▶ **Work instruction**
Working from the entries below, count every line that includes the word "node". Return the figure alone.

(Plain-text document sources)
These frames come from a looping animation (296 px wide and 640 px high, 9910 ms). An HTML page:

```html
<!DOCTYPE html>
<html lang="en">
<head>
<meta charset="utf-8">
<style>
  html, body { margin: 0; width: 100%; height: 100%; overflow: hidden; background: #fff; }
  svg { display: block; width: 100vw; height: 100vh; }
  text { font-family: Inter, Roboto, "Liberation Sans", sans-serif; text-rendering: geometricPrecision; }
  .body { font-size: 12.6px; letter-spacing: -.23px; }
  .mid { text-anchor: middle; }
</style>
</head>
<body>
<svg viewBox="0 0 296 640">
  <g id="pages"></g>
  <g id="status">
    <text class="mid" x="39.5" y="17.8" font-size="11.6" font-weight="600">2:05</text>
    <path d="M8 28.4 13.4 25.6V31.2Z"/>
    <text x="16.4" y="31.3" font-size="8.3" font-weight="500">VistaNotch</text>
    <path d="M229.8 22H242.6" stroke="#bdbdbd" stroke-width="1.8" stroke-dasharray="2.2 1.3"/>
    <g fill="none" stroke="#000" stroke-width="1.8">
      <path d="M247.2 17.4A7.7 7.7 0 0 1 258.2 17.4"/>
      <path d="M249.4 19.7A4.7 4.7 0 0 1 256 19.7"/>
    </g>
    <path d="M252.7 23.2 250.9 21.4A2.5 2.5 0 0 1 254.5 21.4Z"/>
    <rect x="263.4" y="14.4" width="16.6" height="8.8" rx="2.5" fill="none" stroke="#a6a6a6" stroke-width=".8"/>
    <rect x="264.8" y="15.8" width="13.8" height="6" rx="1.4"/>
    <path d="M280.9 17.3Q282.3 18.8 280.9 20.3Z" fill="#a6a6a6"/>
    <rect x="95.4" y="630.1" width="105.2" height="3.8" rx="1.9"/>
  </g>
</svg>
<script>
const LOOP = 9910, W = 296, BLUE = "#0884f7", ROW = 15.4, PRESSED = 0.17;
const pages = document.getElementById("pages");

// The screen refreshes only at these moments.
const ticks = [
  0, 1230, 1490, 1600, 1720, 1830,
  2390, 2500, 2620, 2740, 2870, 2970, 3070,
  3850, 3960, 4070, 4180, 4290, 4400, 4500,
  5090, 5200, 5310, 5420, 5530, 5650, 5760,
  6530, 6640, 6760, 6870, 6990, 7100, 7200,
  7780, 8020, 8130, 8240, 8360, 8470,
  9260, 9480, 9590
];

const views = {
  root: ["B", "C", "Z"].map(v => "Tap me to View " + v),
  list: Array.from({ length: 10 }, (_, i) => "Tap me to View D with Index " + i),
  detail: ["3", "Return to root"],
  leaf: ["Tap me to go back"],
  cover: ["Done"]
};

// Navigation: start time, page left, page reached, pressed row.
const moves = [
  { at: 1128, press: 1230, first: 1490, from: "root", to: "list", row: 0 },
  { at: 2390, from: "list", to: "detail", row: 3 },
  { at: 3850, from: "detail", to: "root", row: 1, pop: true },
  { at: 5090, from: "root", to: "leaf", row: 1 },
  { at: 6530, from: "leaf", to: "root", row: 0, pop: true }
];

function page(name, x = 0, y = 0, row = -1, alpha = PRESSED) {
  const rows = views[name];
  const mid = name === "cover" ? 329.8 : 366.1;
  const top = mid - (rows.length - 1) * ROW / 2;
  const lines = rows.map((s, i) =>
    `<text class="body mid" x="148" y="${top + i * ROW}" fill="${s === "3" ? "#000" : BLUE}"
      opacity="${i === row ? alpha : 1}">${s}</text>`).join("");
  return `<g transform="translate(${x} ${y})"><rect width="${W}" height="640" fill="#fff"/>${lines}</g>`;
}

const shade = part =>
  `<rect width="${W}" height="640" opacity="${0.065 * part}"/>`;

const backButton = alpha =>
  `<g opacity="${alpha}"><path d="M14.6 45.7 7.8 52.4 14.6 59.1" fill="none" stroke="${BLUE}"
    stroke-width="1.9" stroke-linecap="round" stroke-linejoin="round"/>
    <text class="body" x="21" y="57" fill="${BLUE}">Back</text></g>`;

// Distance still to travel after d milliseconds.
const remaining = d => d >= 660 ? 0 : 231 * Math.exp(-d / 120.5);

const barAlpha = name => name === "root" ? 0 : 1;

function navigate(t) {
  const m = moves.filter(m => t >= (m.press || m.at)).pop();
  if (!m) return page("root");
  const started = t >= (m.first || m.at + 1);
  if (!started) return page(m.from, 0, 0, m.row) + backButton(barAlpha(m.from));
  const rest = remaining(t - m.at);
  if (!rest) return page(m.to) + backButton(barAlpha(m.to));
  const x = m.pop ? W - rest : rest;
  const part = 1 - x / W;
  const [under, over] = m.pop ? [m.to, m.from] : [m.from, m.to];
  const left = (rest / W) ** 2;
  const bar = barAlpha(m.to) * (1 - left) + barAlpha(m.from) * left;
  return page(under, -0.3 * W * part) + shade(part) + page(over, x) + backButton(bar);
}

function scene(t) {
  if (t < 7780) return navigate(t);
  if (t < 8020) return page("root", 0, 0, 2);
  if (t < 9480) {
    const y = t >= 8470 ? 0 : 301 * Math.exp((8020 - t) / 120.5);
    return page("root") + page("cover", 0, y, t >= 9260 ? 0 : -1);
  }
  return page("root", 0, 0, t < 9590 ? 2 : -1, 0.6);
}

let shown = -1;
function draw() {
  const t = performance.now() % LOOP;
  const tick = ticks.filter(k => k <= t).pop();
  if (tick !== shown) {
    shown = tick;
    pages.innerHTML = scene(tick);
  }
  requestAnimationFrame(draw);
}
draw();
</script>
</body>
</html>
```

* * *

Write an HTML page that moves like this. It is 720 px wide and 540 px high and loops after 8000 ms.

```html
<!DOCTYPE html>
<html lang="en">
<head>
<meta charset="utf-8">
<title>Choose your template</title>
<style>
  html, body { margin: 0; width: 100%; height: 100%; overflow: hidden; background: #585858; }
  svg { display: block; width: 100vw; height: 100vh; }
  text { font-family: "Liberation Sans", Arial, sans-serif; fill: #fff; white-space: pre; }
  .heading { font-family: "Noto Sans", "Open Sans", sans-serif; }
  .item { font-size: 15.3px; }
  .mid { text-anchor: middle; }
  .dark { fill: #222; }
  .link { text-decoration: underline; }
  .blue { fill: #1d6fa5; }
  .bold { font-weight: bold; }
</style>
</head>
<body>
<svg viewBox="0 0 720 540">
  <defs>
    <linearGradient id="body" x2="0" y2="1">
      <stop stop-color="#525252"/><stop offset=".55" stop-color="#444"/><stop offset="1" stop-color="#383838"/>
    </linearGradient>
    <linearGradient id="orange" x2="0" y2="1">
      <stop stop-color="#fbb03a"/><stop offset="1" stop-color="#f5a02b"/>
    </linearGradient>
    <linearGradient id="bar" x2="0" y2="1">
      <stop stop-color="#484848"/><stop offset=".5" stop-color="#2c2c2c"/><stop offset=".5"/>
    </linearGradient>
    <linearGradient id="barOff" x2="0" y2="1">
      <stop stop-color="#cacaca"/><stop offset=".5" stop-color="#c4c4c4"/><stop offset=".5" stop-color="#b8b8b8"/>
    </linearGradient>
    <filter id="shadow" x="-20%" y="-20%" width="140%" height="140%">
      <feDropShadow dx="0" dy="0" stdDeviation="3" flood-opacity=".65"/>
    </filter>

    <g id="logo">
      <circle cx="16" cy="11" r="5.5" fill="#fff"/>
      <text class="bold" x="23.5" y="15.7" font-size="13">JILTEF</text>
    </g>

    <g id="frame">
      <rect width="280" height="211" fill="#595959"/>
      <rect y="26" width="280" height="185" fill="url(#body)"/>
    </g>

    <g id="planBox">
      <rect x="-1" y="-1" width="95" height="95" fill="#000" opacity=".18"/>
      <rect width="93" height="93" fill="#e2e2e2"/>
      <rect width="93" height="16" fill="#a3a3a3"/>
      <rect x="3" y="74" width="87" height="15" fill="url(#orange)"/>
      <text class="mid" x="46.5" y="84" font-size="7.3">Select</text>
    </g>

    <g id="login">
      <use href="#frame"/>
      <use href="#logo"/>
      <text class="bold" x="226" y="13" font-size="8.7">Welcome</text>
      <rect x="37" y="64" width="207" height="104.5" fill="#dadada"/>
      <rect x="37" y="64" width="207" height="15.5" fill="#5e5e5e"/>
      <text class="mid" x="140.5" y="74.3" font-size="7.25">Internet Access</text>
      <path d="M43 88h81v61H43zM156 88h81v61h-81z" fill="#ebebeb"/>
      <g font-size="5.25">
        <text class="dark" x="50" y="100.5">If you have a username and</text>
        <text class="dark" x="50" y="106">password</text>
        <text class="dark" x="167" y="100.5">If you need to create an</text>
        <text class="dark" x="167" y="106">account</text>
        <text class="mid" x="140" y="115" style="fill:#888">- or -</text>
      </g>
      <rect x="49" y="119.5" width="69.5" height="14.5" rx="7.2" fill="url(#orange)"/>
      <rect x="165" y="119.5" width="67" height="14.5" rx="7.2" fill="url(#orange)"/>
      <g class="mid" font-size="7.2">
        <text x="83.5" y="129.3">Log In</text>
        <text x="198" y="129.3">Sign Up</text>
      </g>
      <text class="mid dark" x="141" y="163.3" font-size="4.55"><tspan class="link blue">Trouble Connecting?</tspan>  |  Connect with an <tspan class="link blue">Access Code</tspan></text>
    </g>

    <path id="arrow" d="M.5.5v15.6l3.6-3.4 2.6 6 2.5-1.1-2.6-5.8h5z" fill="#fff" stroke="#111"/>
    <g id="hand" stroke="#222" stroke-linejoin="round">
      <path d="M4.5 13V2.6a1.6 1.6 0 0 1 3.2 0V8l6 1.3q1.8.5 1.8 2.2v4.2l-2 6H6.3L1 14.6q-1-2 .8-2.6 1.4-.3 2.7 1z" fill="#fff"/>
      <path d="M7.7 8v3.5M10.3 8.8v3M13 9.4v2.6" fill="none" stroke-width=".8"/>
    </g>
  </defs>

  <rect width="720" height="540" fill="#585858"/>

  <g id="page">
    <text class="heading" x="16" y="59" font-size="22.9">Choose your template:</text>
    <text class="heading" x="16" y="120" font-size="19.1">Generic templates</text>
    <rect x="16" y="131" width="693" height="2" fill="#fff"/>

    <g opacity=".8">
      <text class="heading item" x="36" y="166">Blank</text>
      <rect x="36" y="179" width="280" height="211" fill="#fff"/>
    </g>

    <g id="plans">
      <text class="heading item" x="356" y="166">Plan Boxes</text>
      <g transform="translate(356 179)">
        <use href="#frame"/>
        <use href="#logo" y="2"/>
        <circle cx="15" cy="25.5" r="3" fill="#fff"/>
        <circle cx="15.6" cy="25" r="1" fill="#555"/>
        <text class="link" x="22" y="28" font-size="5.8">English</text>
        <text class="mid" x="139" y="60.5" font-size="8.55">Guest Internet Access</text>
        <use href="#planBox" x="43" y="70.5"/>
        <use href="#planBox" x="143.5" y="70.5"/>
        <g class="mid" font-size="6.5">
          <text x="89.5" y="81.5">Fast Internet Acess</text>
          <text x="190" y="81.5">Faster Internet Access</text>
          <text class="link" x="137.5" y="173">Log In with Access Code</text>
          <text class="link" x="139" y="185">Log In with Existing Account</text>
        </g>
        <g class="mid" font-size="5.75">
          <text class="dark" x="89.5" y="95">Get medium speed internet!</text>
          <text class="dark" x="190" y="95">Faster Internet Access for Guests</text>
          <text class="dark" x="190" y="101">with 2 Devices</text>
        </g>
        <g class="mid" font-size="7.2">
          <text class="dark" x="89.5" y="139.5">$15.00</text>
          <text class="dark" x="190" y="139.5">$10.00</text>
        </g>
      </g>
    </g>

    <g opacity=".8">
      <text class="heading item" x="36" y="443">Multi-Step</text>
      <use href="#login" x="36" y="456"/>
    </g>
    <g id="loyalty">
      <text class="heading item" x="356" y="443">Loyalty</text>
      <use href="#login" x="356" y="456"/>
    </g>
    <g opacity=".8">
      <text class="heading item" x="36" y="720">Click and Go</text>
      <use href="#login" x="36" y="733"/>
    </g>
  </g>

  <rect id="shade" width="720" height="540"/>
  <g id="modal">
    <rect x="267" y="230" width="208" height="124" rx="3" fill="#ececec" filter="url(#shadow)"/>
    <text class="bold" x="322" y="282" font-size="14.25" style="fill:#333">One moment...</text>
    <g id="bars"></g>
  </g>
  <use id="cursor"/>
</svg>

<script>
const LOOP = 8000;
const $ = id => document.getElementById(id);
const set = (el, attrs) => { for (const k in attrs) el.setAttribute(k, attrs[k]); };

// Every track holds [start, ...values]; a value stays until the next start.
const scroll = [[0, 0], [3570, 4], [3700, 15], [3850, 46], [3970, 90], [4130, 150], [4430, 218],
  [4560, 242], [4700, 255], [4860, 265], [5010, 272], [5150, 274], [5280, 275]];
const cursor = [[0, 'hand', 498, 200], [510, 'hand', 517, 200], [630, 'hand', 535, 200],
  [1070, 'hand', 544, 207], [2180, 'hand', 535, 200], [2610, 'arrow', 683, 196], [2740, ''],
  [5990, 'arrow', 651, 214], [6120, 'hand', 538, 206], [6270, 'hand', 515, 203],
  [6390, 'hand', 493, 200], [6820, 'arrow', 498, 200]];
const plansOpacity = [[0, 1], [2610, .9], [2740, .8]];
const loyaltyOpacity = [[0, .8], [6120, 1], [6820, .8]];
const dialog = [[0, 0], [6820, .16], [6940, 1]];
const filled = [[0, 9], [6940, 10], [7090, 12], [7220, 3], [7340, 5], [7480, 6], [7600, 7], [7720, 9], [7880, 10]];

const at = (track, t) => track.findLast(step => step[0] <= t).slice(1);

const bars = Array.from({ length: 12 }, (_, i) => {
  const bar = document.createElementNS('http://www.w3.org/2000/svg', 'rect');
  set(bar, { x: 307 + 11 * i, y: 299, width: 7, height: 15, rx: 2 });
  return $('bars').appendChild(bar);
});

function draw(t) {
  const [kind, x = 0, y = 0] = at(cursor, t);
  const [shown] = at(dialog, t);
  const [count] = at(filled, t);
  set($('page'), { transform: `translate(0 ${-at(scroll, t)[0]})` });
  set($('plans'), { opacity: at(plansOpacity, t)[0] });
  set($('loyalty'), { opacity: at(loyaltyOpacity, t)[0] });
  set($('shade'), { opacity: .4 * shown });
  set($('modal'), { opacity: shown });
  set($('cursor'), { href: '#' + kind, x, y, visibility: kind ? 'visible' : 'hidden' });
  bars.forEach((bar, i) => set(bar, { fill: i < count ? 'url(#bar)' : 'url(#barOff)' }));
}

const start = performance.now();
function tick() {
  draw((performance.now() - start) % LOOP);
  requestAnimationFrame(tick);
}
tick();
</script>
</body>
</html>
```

--

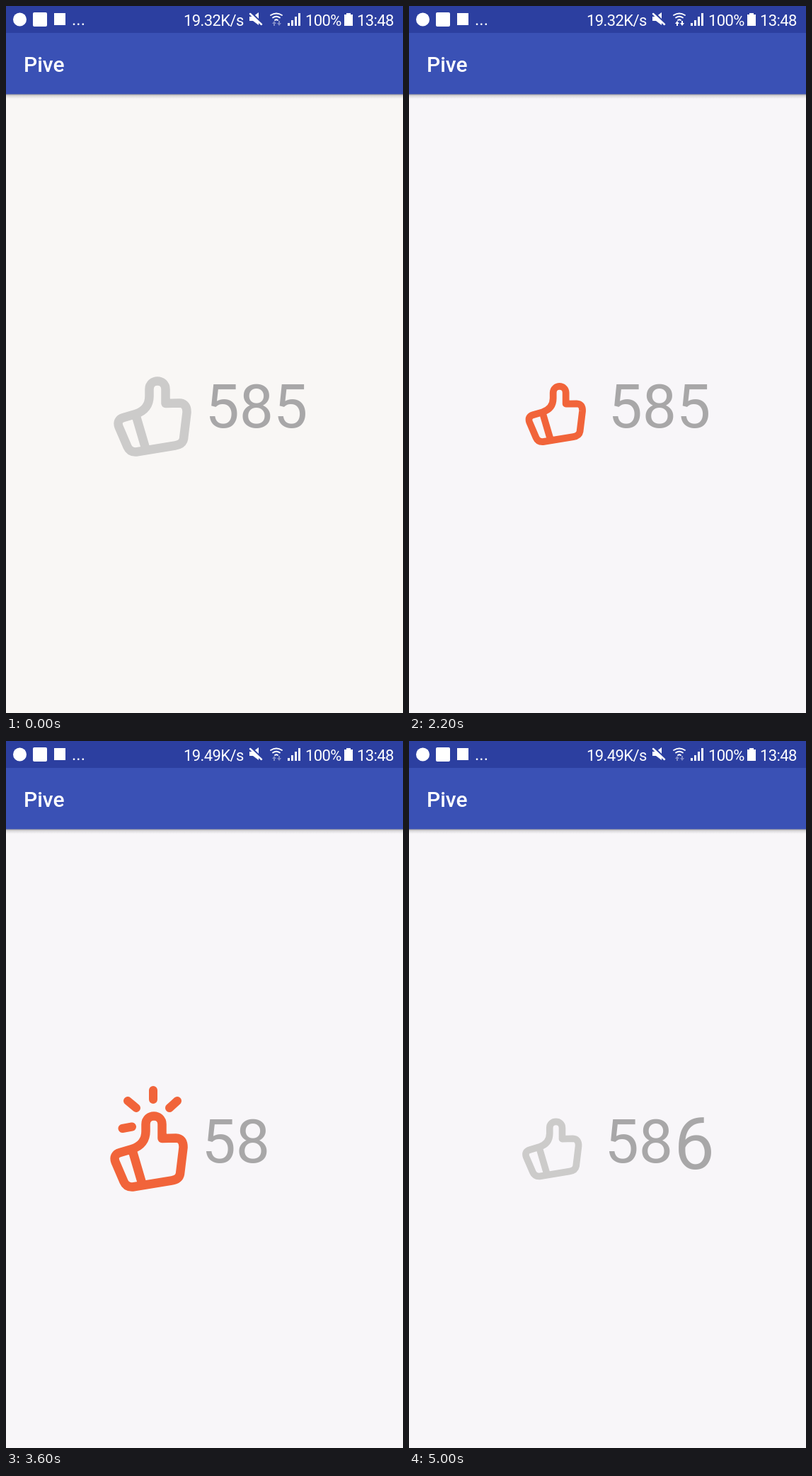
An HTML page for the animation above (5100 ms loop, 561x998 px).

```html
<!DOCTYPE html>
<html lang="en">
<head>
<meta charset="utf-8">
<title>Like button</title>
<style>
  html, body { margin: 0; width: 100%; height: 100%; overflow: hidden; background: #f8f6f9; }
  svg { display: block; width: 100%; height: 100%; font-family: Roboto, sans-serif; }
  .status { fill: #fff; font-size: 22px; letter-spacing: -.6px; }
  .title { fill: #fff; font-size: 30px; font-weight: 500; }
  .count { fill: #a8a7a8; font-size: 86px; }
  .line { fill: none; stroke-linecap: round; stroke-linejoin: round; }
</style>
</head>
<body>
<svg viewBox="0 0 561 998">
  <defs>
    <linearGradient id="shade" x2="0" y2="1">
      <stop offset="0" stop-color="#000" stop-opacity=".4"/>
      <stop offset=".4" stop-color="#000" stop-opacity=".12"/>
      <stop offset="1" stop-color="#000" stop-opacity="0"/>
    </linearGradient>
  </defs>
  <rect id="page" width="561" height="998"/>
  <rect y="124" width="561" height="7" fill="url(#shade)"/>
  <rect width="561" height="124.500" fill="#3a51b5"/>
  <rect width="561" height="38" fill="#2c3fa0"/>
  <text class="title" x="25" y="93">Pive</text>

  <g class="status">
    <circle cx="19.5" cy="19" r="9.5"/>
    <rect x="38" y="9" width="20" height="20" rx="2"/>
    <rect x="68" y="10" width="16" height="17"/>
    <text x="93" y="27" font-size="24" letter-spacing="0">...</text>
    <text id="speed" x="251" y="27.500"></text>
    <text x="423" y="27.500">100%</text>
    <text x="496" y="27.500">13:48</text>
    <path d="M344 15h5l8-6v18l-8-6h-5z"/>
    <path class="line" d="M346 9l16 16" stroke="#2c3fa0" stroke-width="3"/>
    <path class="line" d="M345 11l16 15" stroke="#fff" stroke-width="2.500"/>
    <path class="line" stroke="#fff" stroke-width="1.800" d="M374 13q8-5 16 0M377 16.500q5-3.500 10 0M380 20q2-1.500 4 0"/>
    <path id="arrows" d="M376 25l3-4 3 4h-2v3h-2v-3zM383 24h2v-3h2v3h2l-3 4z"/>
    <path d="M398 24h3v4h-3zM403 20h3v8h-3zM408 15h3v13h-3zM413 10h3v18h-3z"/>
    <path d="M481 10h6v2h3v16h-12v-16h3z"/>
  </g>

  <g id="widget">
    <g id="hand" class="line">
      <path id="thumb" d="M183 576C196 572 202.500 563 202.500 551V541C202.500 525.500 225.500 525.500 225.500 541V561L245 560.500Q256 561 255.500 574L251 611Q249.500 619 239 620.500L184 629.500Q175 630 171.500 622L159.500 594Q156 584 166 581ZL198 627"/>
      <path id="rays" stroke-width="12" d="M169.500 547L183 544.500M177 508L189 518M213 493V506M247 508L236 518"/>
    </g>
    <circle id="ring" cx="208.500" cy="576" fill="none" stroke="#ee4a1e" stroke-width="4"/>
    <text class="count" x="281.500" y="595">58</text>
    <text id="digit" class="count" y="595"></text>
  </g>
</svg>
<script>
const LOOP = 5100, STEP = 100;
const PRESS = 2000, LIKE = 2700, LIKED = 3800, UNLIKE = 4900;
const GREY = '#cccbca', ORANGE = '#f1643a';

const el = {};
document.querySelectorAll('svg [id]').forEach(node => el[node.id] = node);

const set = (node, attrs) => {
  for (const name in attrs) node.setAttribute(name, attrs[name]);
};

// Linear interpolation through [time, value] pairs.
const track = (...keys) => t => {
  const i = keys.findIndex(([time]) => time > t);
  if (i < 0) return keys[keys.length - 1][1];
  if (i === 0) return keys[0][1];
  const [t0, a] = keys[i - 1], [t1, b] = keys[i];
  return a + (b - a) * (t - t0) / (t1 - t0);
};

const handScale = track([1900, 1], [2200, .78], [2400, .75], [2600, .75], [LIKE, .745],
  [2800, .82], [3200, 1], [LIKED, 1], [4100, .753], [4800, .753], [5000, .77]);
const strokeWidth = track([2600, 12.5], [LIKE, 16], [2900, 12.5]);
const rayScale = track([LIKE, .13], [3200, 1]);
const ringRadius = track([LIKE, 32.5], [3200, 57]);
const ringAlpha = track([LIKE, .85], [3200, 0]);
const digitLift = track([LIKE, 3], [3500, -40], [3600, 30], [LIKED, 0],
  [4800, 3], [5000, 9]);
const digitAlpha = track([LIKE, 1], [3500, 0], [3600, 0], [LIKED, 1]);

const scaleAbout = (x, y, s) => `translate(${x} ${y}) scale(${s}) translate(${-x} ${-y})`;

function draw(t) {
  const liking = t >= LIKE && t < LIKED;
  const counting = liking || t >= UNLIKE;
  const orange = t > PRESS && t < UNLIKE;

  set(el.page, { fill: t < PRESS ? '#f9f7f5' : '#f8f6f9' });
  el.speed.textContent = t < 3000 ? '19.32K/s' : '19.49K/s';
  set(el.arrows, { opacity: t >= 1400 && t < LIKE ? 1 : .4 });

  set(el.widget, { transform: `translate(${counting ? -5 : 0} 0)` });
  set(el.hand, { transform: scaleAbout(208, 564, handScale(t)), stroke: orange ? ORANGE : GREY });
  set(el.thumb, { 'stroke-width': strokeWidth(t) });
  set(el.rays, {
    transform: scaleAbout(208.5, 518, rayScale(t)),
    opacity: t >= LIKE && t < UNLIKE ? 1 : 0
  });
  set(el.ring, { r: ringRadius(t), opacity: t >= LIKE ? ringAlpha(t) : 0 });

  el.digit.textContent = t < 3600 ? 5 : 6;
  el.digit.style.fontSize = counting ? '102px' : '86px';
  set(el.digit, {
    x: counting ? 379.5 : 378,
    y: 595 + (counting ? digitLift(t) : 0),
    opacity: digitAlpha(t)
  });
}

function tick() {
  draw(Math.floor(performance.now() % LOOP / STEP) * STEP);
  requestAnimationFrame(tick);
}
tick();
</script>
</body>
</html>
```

▶ **Problem solution**
3